* Work to complete *
Below are records; count the lines that contain "size" and give only the total.

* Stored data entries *
▬▬▬▬▬▬▬▬▬▬
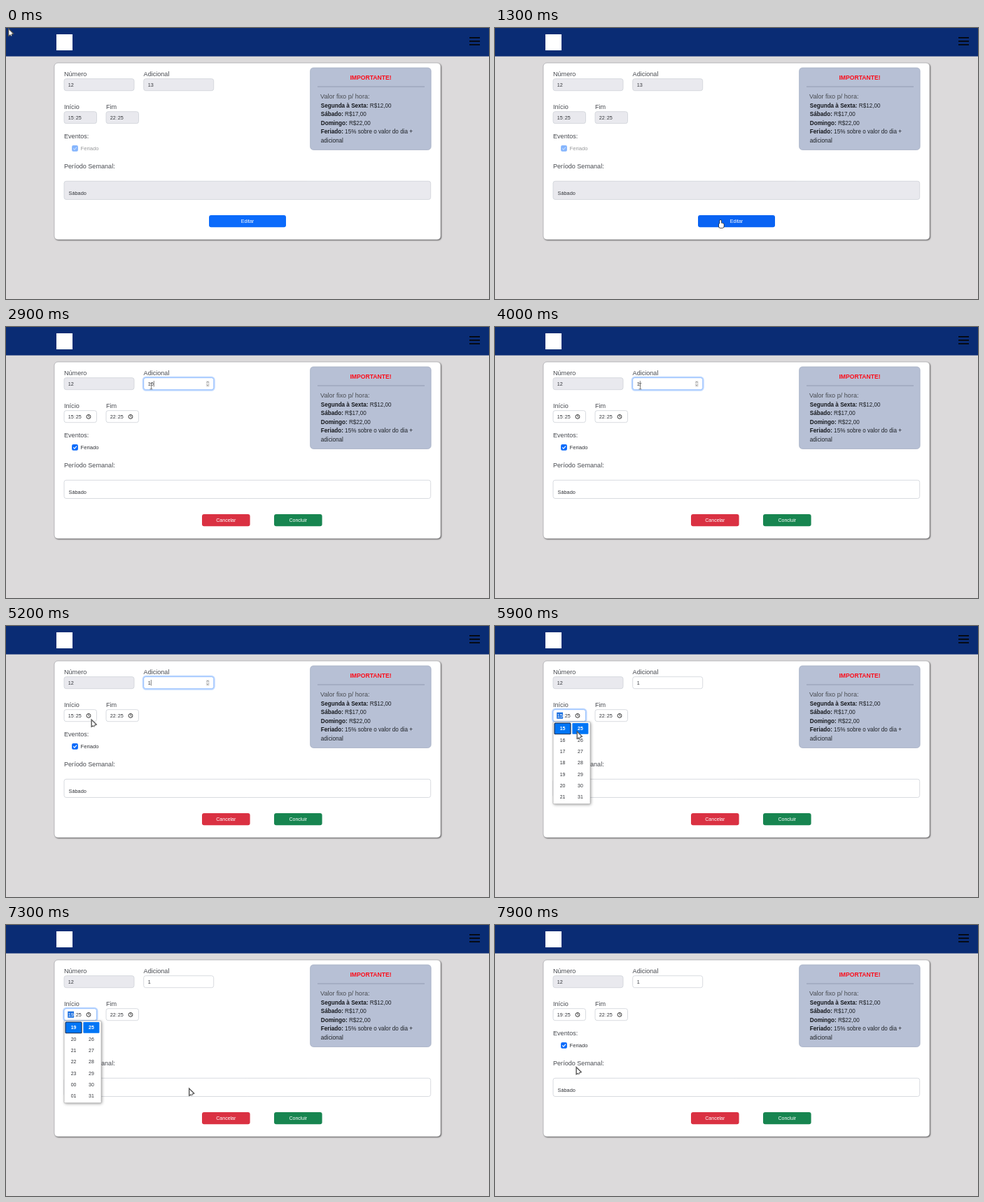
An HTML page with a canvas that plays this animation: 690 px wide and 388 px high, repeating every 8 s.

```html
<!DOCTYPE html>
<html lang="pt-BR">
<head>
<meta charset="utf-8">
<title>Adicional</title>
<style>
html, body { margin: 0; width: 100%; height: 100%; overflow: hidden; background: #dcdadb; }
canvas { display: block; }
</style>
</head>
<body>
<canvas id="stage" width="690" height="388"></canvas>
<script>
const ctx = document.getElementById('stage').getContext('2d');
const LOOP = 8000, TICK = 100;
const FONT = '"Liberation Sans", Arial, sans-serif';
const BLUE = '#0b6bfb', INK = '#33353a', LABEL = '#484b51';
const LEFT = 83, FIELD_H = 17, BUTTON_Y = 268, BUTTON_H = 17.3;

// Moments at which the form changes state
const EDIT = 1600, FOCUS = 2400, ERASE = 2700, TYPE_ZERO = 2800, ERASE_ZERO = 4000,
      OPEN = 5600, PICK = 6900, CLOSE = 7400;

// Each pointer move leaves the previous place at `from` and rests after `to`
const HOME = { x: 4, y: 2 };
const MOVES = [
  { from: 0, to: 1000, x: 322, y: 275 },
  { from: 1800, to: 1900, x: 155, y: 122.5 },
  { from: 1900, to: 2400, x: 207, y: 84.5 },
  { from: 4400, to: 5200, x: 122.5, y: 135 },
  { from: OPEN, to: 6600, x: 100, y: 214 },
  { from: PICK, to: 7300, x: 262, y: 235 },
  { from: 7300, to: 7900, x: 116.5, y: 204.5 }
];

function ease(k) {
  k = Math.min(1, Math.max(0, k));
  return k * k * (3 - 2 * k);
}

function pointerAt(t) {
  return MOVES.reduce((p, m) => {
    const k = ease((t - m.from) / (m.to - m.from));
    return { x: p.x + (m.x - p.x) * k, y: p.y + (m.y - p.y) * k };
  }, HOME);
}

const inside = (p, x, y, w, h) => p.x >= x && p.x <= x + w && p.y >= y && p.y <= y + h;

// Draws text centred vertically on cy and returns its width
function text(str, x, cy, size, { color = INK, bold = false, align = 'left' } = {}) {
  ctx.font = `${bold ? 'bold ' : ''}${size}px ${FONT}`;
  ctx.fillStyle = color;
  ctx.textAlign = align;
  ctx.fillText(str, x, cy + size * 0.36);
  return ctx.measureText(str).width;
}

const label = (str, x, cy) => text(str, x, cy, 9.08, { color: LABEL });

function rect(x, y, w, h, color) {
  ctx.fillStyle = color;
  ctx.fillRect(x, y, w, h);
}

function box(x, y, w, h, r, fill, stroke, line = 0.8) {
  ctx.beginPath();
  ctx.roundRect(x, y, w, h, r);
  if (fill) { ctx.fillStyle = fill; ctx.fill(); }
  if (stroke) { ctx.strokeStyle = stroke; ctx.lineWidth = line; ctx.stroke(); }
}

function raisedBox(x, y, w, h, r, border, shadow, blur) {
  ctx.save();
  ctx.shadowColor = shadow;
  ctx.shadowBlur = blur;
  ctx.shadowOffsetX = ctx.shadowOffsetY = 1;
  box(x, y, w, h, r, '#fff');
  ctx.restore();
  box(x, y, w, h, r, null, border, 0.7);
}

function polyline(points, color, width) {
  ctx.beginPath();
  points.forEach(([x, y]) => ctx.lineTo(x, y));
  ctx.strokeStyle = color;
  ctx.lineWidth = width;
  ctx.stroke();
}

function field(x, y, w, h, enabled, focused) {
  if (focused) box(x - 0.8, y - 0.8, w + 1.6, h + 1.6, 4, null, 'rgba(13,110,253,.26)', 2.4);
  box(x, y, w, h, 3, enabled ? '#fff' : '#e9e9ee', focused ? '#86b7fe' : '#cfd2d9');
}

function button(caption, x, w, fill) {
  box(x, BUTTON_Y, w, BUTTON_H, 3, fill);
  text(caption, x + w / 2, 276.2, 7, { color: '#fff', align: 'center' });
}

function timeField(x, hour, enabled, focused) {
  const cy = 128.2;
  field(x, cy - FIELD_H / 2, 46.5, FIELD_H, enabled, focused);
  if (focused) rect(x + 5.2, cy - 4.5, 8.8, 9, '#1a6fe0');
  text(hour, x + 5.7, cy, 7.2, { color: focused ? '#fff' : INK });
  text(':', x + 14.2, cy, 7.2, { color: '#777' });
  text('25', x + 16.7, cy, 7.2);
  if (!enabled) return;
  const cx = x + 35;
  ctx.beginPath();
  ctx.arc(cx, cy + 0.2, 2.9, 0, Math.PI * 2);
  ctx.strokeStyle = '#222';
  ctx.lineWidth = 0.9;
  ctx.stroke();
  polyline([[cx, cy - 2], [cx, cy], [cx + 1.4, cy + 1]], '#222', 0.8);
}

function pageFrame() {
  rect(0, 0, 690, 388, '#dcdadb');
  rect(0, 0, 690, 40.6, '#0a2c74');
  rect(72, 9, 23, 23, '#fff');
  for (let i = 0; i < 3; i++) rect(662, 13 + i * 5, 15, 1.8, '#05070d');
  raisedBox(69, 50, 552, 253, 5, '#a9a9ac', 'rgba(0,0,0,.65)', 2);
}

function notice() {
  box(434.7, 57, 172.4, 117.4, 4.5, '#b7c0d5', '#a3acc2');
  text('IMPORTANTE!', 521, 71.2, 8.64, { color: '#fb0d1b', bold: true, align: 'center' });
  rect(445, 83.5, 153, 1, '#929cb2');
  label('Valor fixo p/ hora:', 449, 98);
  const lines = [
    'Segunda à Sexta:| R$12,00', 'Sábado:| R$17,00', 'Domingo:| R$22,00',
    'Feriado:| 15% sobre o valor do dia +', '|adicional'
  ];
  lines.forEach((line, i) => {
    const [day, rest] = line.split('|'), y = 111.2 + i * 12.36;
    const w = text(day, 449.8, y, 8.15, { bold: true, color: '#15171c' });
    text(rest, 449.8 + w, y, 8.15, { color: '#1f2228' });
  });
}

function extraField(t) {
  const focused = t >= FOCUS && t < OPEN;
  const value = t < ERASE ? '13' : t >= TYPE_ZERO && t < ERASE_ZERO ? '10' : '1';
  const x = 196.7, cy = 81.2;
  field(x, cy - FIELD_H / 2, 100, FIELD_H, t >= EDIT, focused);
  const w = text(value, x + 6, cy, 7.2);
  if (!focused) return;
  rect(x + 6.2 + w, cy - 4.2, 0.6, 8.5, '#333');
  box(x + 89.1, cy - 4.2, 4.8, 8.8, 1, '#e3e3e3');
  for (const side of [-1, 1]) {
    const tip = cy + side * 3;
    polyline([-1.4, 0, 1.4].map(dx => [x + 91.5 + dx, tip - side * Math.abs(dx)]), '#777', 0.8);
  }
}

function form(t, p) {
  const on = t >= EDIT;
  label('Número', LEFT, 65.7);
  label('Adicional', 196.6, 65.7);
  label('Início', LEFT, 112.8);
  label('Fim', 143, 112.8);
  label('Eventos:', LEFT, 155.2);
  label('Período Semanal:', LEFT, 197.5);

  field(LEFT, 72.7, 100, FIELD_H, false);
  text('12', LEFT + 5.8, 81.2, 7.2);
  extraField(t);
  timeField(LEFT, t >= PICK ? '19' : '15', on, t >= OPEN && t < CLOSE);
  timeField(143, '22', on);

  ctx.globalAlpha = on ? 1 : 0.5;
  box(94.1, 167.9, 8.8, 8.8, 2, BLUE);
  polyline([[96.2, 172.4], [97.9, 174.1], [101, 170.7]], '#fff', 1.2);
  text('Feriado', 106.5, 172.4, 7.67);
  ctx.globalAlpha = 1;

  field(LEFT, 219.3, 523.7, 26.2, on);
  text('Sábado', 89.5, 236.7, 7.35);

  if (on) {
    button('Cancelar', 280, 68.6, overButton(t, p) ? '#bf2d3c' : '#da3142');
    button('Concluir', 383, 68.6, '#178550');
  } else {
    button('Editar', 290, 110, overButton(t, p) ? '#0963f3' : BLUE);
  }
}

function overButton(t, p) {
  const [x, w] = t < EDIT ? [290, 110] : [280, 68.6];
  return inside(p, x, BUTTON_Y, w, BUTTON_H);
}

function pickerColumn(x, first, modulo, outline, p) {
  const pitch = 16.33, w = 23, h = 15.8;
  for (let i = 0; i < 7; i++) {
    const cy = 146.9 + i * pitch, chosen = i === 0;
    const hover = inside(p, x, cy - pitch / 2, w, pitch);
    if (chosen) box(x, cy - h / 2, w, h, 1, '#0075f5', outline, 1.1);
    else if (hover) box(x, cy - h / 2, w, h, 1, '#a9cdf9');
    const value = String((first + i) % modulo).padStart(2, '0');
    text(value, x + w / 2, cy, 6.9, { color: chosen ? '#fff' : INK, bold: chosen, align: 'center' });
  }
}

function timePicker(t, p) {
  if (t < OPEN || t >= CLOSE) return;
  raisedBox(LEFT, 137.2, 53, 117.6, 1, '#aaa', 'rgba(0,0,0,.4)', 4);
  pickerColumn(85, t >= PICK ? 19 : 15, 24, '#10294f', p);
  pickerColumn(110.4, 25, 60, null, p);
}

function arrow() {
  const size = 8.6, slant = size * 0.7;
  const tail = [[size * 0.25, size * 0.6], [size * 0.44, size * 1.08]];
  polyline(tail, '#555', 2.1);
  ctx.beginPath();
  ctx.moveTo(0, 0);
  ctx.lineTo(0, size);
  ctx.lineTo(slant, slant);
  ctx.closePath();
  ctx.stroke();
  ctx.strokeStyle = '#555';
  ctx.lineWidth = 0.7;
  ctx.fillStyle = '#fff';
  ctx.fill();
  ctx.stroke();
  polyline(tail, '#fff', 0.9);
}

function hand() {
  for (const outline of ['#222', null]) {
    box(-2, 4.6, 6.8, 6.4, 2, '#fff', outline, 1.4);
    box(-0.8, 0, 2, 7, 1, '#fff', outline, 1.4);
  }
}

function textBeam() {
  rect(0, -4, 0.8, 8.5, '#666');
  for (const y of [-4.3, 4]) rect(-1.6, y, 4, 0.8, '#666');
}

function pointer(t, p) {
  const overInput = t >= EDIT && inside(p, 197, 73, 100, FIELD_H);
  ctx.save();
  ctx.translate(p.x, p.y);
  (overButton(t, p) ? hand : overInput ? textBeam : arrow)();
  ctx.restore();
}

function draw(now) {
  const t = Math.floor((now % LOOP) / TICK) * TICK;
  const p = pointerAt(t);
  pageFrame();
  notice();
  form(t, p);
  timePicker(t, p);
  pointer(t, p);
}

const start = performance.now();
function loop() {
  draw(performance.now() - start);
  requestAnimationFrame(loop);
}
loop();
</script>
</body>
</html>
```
▬▬▬▬▬▬▬▬▬▬
* Expected answer *
6